** ACTIVITY **
All lines in the records that carry the string "html" are to be shown.

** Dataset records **
%%
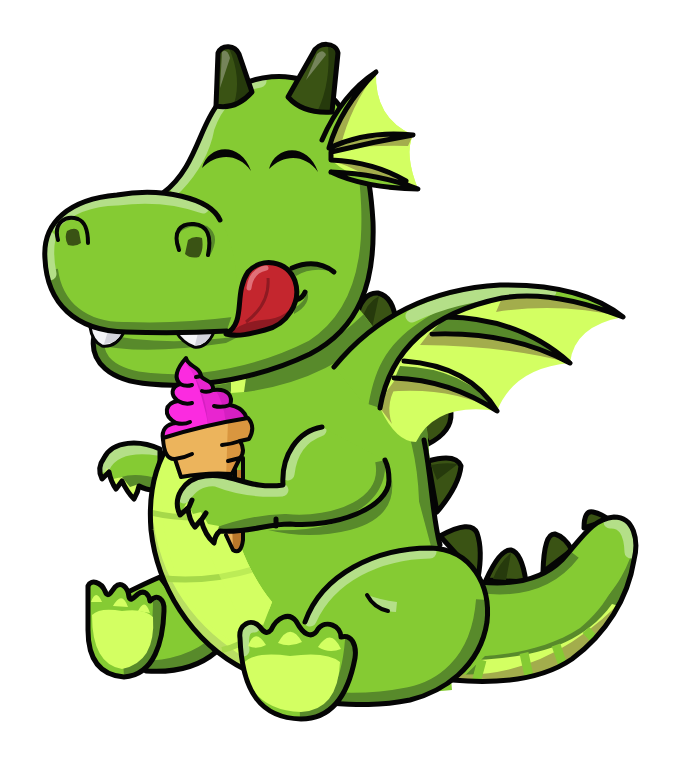
<!DOCTYPE html>
<html lang="en">
<head>
<meta charset="utf-8">
<title>Dragon with ice cream</title>
<style>
:root{--green:#85cb33;--shade:#588a2b;--light:#b4df88;--lime:#d3ff62;--olive:#a3ad4c;--band:#a6d94a;--spike:#3a5314;--spike-dark:#263a0c;--ink:#050505;--pink:#fb2be0;--pink-dark:#d51fc2;--wafer:#ecb45c;--wafer-dark:#b9772b;--tongue:#c4262e;--tongue-dark:#8f1a22}
html,body{margin:0;height:100%;overflow:hidden;background:#fff}
svg{display:block;width:680px;height:764px}
.ink{fill:none;stroke:var(--ink);stroke-width:5;stroke-linecap:round;stroke-linejoin:round}
.fine{stroke-width:4}
.green{fill:var(--green)}
.shade{fill:var(--shade)}
.light{fill:var(--light)}
.lime{fill:var(--lime)}
.olive{fill:var(--olive)}
.spike{fill:var(--spike)}
.solid{fill:var(--ink)}
.edge-shade{fill:none;stroke:var(--shade);stroke-width:22}
.edge-light{fill:none;stroke:var(--light);stroke-width:13;stroke-linecap:round}
.band{fill:none;stroke:var(--band);stroke-width:6}
</style>
</head>
<body>
<svg viewBox="0 0 680 764" role="img" aria-label="Happy green dragon sitting and licking its lips over a pink ice cream cone">
<defs>
<path id="tail" d="M480 582C520 586 546 576 562 560C582 538 592 519 614 517C634 517 639 540 634 560C628 598 606 634 572 659C540 681 496 684 452 680Z"/>
<path id="far-leg" d="M128 592Q146 583 160 577L216 652Q190 674 146 671Z"/>
<path id="far-foot" d="M88 586C91 579 101 582 105 591C108 599 111 592 115 587C121 581 128 587 129 597C131 602 134 597 138 594C145 589 149 595 150 601C157 593 165 599 164 611C163 640 155 675 124 677C97 675 88 656 88 630Z"/>
<path id="far-arm" d="M160 449C140 440 113 440 104 458C98 466 99 473 102 479L109 472Q111 482 116 489L122 481Q127 492 134 499Q138 492 139 486Q150 492 160 489Z"/>
<path id="body" d="M185 360L352 300C385 340 415 385 427 430C432 480 432 515 440 545L452 690L300 704L246 670C190 642 157 585 151 530C148 492 156 462 172 440Z"/>
<path id="belly" d="M172 440C200 435 228 452 228 490C232 535 250 575 272 602L246 670C190 642 157 585 151 530C148 492 156 462 172 440Z"/>
<path id="thigh" d="M305 622C322 574 376 548 430 548C472 549 491 586 487 622C480 668 442 692 410 700C380 706 356 705 330 703Z"/>
<path id="near-foot" d="M240 638C238 625 251 617 260 627Q266 636 271 630C277 617 289 612 296 621Q302 632 307 634Q314 637 318 629C326 619 341 626 341 637C351 634 357 644 355 658C349 690 335 719 301 719C261 718 242 692 240 638Z"/>
<path id="head" d="M163 193C196 168 199 127 218 104C241 72 300 66 331 96C360 125 370 170 373 222C375 282 360 328 310 354C262 377 201 389 150 384C110 381 89 362 94 336L120 250Z"/>
<path id="muzzle" d="M222 222C213 198 162 187 117 195C70 199 42 222 45 259C47 303 75 331 126 332Q176 334 227 330Q248 276 222 222Z"/>
<path id="tongue" d="M226 334C247 322 233 294 248 272C261 257 287 260 295 281C302 302 287 325 265 330C250 334 238 337 226 334Z"/>
<path id="near-arm" d="M322 427C298 431 281 455 283 485C249 490 231 472 205 476C183 479 172 498 180 515L188 508Q189 520 195 527L201 520Q205 535 214 543Q215 535 220 531C250 533 265 524 290 524C335 528 389 508 385 460Z"/>
<path id="wing-bone" d="M334 367C374 318 430 289 500 285C554 284 596 295 623 317C582 301 538 292 502 298C430 313 390 350 380 408L362 402Z"/>
<path id="swirl" d="M186 358C188 367 200 366 201 376C203 381 214 380 213 390C229 388 233 397 230 405C244 408 250 417 246 431Q205 427 163 440C161 429 167 424 176 423C162 415 165 403 178 401C170 395 171 387 180 384C173 377 178 367 186 358Z"/>
<path id="wafer" d="M163 438Q204 425 248 418Q256 427 249 439L240 441Q246 451 240 458L232 474Q208 472 181 477L175 459Q164 460 163 438Z"/>
<clipPath id="in-tail"><use href="#tail"/></clipPath>
<clipPath id="in-far-leg"><use href="#far-leg"/></clipPath>
<clipPath id="in-far-foot"><use href="#far-foot"/></clipPath>
<clipPath id="in-far-arm"><use href="#far-arm"/></clipPath>
<clipPath id="in-body"><use href="#body"/></clipPath>
<clipPath id="in-belly"><use href="#belly"/></clipPath>
<clipPath id="in-thigh"><use href="#thigh"/></clipPath>
<clipPath id="in-near-foot"><use href="#near-foot"/></clipPath>
<clipPath id="in-head"><use href="#head"/></clipPath>
<clipPath id="in-muzzle"><use href="#muzzle"/></clipPath>
<clipPath id="in-tongue"><use href="#tongue"/></clipPath>
<clipPath id="in-arm"><use href="#near-arm"/></clipPath>
<clipPath id="in-bone"><use href="#wing-bone"/></clipPath>
<clipPath id="in-swirl"><use href="#swirl"/></clipPath>
<clipPath id="in-wafer"><use href="#wafer"/></clipPath>
</defs>

<g id="back-spikes">
<g class="spike" stroke="#050505" stroke-width="5" stroke-linejoin="round">
<path d="M356 318Q362 292 378 293Q394 297 396 323L370 340Z"/>
<path d="M418 420Q442 401 451 413Q452 432 428 444Z"/>
<path d="M428 461Q456 453 461 466Q459 486 437 512Z"/>
<path d="M440 536Q471 519 477 533Q483 550 478 578Z"/>
<path d="M486 580Q500 549 511 550Q522 553 526 582Z"/>
<path d="M543 572Q544 533 555 534Q565 537 572 550Z"/>
<path d="M584 528Q584 510 593 512Q602 514 609 520Z"/>
</g>
<path d="M379 296Q366 303 362 320L372 328ZM458 464Q444 462 431 465L437 480ZM511 553Q499 563 493 579L506 580Z" fill="#263a0c"/>
</g>

<g id="tail-group">
<use href="#tail" class="green"/>
<g clip-path="url(#in-tail)">
<path class="shade" d="M640 520C629 590 590 636 485 656L450 690H650Z"/>
<path class="green" d="M626 520C633 560 610 604 580 628C550 648 510 655 480 656V590L580 540Z"/>
<path class="lime" d="M612 604C580 648 530 657 478 660L470 690H560Q610 655 634 610Z"/>
<path class="olive" d="M455 674Q550 680 632 590L640 690H450Z"/>
<path d="M524 653L532 690M556 645L568 680M586 630L604 650M482 660L474 690" fill="none" stroke="#85cb33" stroke-width="9"/>
<path class="edge-light" d="M610 522Q630 521 631 552" stroke-width="9"/>
<path class="edge-shade" d="M480 582Q540 590 570 551" stroke-width="8"/>
</g>
<use href="#tail" class="ink"/>
</g>

<g id="far-limbs">
<use href="#far-leg" class="green"/>
<path clip-path="url(#in-far-leg)" class="edge-shade" d="M140 672Q190 672 220 645"/>
<use href="#far-leg" class="ink"/>
<use href="#far-foot" class="green"/>
<g clip-path="url(#in-far-foot)">
<path class="edge-shade" d="M164 600Q164 676 124 678"/>
<path class="lime" d="M92 615Q100 607 122 611Q144 608 153 617Q156 662 122 669Q92 664 92 615Z"/>
<path class="lime" d="M91 602Q96 588 102 602ZM113 606Q122 590 128 607ZM138 611Q145 597 150 613Z"/>
</g>
<use href="#far-foot" class="ink"/>
<use href="#far-arm" class="green"/>
<g clip-path="url(#in-far-arm)">
<path class="edge-light" d="M104 466Q116 443 158 449"/>
<path class="edge-shade" d="M116 492Q130 480 165 492" stroke-width="14"/>
<path d="M100 481L107 468L113 479L122 477L130 487L139 484L134 504Z" fill="#d3ff62"/>
</g>
<use href="#far-arm" class="ink"/>
</g>

<g id="body-group">
<use href="#body" class="green"/>
<g clip-path="url(#in-body)">
<path class="shade" d="M170 390Q290 385 364 314L380 328Q330 380 246 392Z"/>
<path class="edge-shade" d="M404 390Q428 440 430 500L446 560"/>
<path class="shade" d="M268 530Q360 534 392 480Q396 518 350 530Q310 540 268 530Z"/>
</g>
<use href="#belly" class="lime"/>
<path class="lime" d="M231 382L246 378L244 392L231 393Z"/>
<g clip-path="url(#in-belly)">
<path d="M151 480C149 570 190 625 250 661L246 675L140 600Z" fill="#b9df62"/>
<path class="lime" d="M162 470C158 560 184 612 232 642L280 600L220 470Z"/>
<path class="band" d="M148 512Q190 522 236 514M160 578Q210 584 264 566M222 650Q246 645 270 622"/>
<path d="M205 545L240 530L275 602L250 640Z" fill="#d3ff62" opacity=".5"/>
</g>
<path class="ink" d="M172 440C156 462 148 492 151 530C157 585 190 642 246 670M424 440C432 480 432 515 440 545"/>
</g>

<g id="wing">
<path class="lime" d="M380 408C390 350 430 313 502 298C538 292 582 301 623 317Q574 326 570 363Q514 368 497 411Q436 402 416 442Q396 442 380 408Z"/>
<path class="olive" d="M502 298C550 288 600 306 623 317Q560 302 496 312ZM398 376Q470 372 497 411Q450 386 386 392ZM430 332Q500 326 570 363Q510 346 420 345Z"/>
<path class="olive" d="M380 408Q384 390 400 380Q384 402 392 424Z"/>
<path class="shade" d="M446 317Q520 318 570 363Q510 331 432 331ZM400 366Q466 368 497 411Q450 380 394 380Z"/>
<path class="ink" d="M446 317Q520 318 570 363Q510 331 432 334M404 361Q470 366 497 411Q450 380 394 378"/>
<use href="#wing-bone" class="green"/>
<g clip-path="url(#in-bone)">
<path class="shade" d="M623 317C560 288 470 286 420 322C384 346 374 372 368 408H384C390 350 430 313 502 298Z"/>
<path class="edge-light" d="M412 316Q470 288 550 291" stroke-width="7"/>
</g>
<path class="ink" d="M334 367C374 318 430 289 500 285C554 284 596 295 623 317C582 301 538 292 502 298C430 313 390 350 380 408"/>
</g>

<g id="near-leg">
<use href="#thigh" class="green"/>
<g clip-path="url(#in-thigh)">
<path class="edge-shade" d="M487 600C482 668 440 692 410 698Q370 706 330 703" stroke-width="26"/>
<path class="edge-light" d="M310 620C330 576 378 553 430 552"/>
</g>
<path class="light" d="M365 594Q380 600 397 602L396 612Q380 612 365 594Z"/>
<path class="ink fine" d="M367 595Q374 608 388 611"/>
<path class="ink" d="M305 622C322 574 376 548 430 548C472 549 491 586 487 622C480 668 442 692 410 700C380 706 356 705 330 703"/>
<use href="#near-foot" class="green"/>
<g clip-path="url(#in-near-foot)">
<path class="edge-shade" d="M356 640Q350 720 300 721" stroke-width="24"/>
<path class="edge-light" d="M243 650Q240 625 254 626" stroke-width="7"/>
<path class="lime" d="M243 664Q252 651 290 656Q327 651 340 662Q338 710 301 712Q251 710 243 664Z"/>
<path class="lime" d="M248 646Q255 627 266 645Q257 650 248 646ZM278 643Q290 621 302 642Q290 648 278 643ZM318 647Q331 627 341 649Q329 654 318 647Z"/>
</g>
<use href="#near-foot" class="ink"/>
</g>

<g id="ear">
<path class="lime" d="M329 146Q342 98 376 72Q374 118 413 135Q404 154 418 189Q366 190 331 160Z"/>
<path class="olive" d="M376 72Q346 103 338 147L329 146Q340 100 376 72ZM413 135Q372 136 340 152L331 146ZM418 189Q380 162 331 160Q364 190 418 189Z"/>
<path class="green" d="M322 140Q342 92 376 72Q340 108 329 148ZM331 150Q366 134 413 135Q372 141 344 156ZM331 160Q374 164 418 189Q374 192 334 172Z"/>
</g>

<g id="head-group">
<use href="#head" class="green"/>
<g clip-path="url(#in-head)">
<path class="edge-shade" d="M367 150C376 220 382 306 315 350C262 377 201 389 150 384C110 381 89 362 94 336" stroke-width="25"/>
<path class="edge-light" d="M176 187Q202 160 208 128Q222 87 260 81" stroke-width="10"/>
<path class="shade" d="M94 332Q160 348 240 336L226 343Q140 356 94 344Z"/>
</g>
<use href="#head" class="ink"/>
<path class="lime" d="M329 146Q342 98 376 72Q374 118 413 135Q404 154 418 189Q366 190 331 160Z"/>
<path class="olive" d="M413 135Q370 134 331 149Q374 145 408 146ZM418 189Q380 160 331 160Q366 172 390 190ZM329 148Q340 100 376 72Q350 108 341 145Z"/>
<path class="green" d="M322 140Q342 92 376 72Q340 108 329 148ZM331 172Q370 174 418 189Q374 192 334 172Z"/>
<path class="ink" d="M322 140Q342 94 376 72Q340 108 329 148Q368 130 413 135Q372 142 331 152L331 160Q374 162 406 181M331 172Q364 188 418 189Q380 174 331 172"/>

<g id="horns">
<path class="spike" d="M218 53C222 44 235 45 239 54L252 92Q236 110 216 106Z"/>
<path d="M229 48L239 54L252 92Q246 101 234 104Q242 78 229 48Z" fill="#263a0c"/>
<path d="M222 52Q227 48 230 58L220 88Z" fill="#75845a"/>
<path class="ink" d="M218 53C222 44 235 45 239 54L252 92Q236 110 216 106Z"/>
<path class="spike" d="M313 53C318 41 336 42 338 53L332 112Q303 114 288 97Z"/>
<path d="M328 46L338 53L332 112L318 110Q331 82 328 46Z" fill="#263a0c"/>
<path d="M317 54Q323 48 326 55L306 80Z" fill="#75845a"/>
<path class="ink" d="M313 53C318 41 336 42 338 53L332 112Q303 114 288 97Z"/>
</g>

<g id="eyes" class="solid">
<path id="closed-eye" d="M202 168C208 144 241 141 251 171C238 153 217 153 202 168Z"/>
<use href="#closed-eye" x="67" y="1"/>
</g>

<g id="teeth" stroke="#050505" stroke-width="3" stroke-linejoin="round">
<path d="M90 327L124 332Q116 348 102 346Q92 341 90 327Z" fill="#f5f5f8"/>
<path d="M176 332H214Q206 349 194 347Q183 343 176 332Z" fill="#f5f5f8"/>
<path d="M108 331L122 333Q116 344 104 344ZM198 333H212Q206 346 195 345Z" fill="#d4d4dc" stroke="none"/>
</g>
<use href="#muzzle" class="green"/>
<g clip-path="url(#in-muzzle)">
<path class="edge-shade" d="M47 270C52 310 82 334 126 333Q180 335 234 328" stroke-width="20"/>
<path class="edge-light" d="M53 224Q76 200 117 199Q165 193 203 207" stroke-width="9"/>
<path class="edge-light" d="M49 238Q46 254 50 274" stroke-width="6"/>
</g>
<path class="ink" d="M220 220C210 198 162 187 117 195C70 199 42 222 45 259C47 303 75 331 126 332Q176 334 227 331"/>
<g id="nostrils">
<path d="M182 250Q170 232 190 227Q216 225 209 257Q222 236 207 226Q183 219 176 235Z" fill="#588a2b"/>
<path class="ink fine" d="M58 240C53 222 66 215 78 219Q88 223 88 243M179 250C172 231 181 223 194 224Q214 226 208 255"/>
<path class="spike" d="M67 231Q76 226 79 232L81 243Q76 247 68 245Q64 238 67 231ZM188 240Q194 235 202 238Q204 250 199 257Q190 259 185 254Z"/>
</g>
<path class="shade" d="M290 268Q314 256 334 272Q312 266 296 276ZM294 308Q306 302 307 290Q312 304 294 314Z"/>
<path class="ink" d="M292 268Q316 258 334 272M296 300Q303 298 305 292" stroke-width="3"/>
<use href="#tongue" fill="#c4262e"/>
<g clip-path="url(#in-tongue)">
<path d="M298 280Q300 318 262 320Q240 322 226 336L280 340L310 300Z" fill="#8f1a22"/>
<path d="M249 288Q251 271 266 268" fill="none" stroke="#e07078" stroke-width="5" stroke-linecap="round"/>
<path d="M268 278Q270 304 246 322" fill="none" stroke="#8f1a22" stroke-width="3"/>
</g>
<use href="#tongue" class="ink"/>
</g>

<g id="ice-cream">
<path d="M196 470H243V540Q241 555 233 550L226 535Z" fill="#ecb45c"/>
<path d="M230 470H243V540Q241 555 233 550Z" fill="#b9772b"/>
<path class="ink fine" d="M243 458V540Q241 555 233 550L226 535M235 470V486"/>
<use href="#swirl" fill="#fb2be0"/>
<g clip-path="url(#in-swirl)">
<path d="M188 362Q204 395 210 435H250V380Z" fill="#d51fc2"/>
<path d="M186 364Q208 390 208 432L226 430Q226 392 196 368Z" fill="#e825d0"/>
</g>
<use href="#swirl" class="ink fine"/>
<path class="ink fine" d="M180 384Q186 387 192 385M213 390Q207 393 202 391M178 401Q185 405 192 403M230 405Q222 408 214 406M176 423Q184 425 190 422M201 376L196 377"/>
<use href="#wafer" fill="#ecb45c"/>
<path clip-path="url(#in-wafer)" d="M228 420L256 414V480H226Z" fill="#d9963f"/>
<use href="#wafer" class="ink fine"/>
<path class="ink fine" d="M175 459Q184 458 192 454M240 441Q232 444 222 445M240 458L228 461"/>
</g>

<g id="near-arm-group">
<use href="#near-arm" class="green"/>
<g clip-path="url(#in-arm)">
<path class="edge-shade" d="M214 540Q250 526 285 525C335 530 396 508 386 460" stroke-width="23"/>
<path class="edge-light" d="M184 497Q196 478 216 480Q246 492 282 490" stroke-width="9"/>
<path class="edge-light" d="M288 474Q292 440 320 430" stroke-width="8"/>
<path class="lime" d="M178 518L187 502L193 514L201 512L208 524L219 526L214 548Z"/>
</g>
<path class="ink" d="M322 427C298 431 281 455 283 485C249 490 231 472 205 476C183 479 172 498 180 515L188 508Q189 520 195 527L201 520Q205 535 214 543Q215 535 220 531C250 533 265 524 290 524C335 528 389 508 389 480Q389 468 385 460M189 507L192 500M202 519L206 513M276 526L276 519"/>
</g>
</svg>
</body>
</html>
%%
** ANSWER BELOW **
<!DOCTYPE html>
<html lang="en">
html,body{margin:0;height:100%;overflow:hidden;background:#fff}
</html>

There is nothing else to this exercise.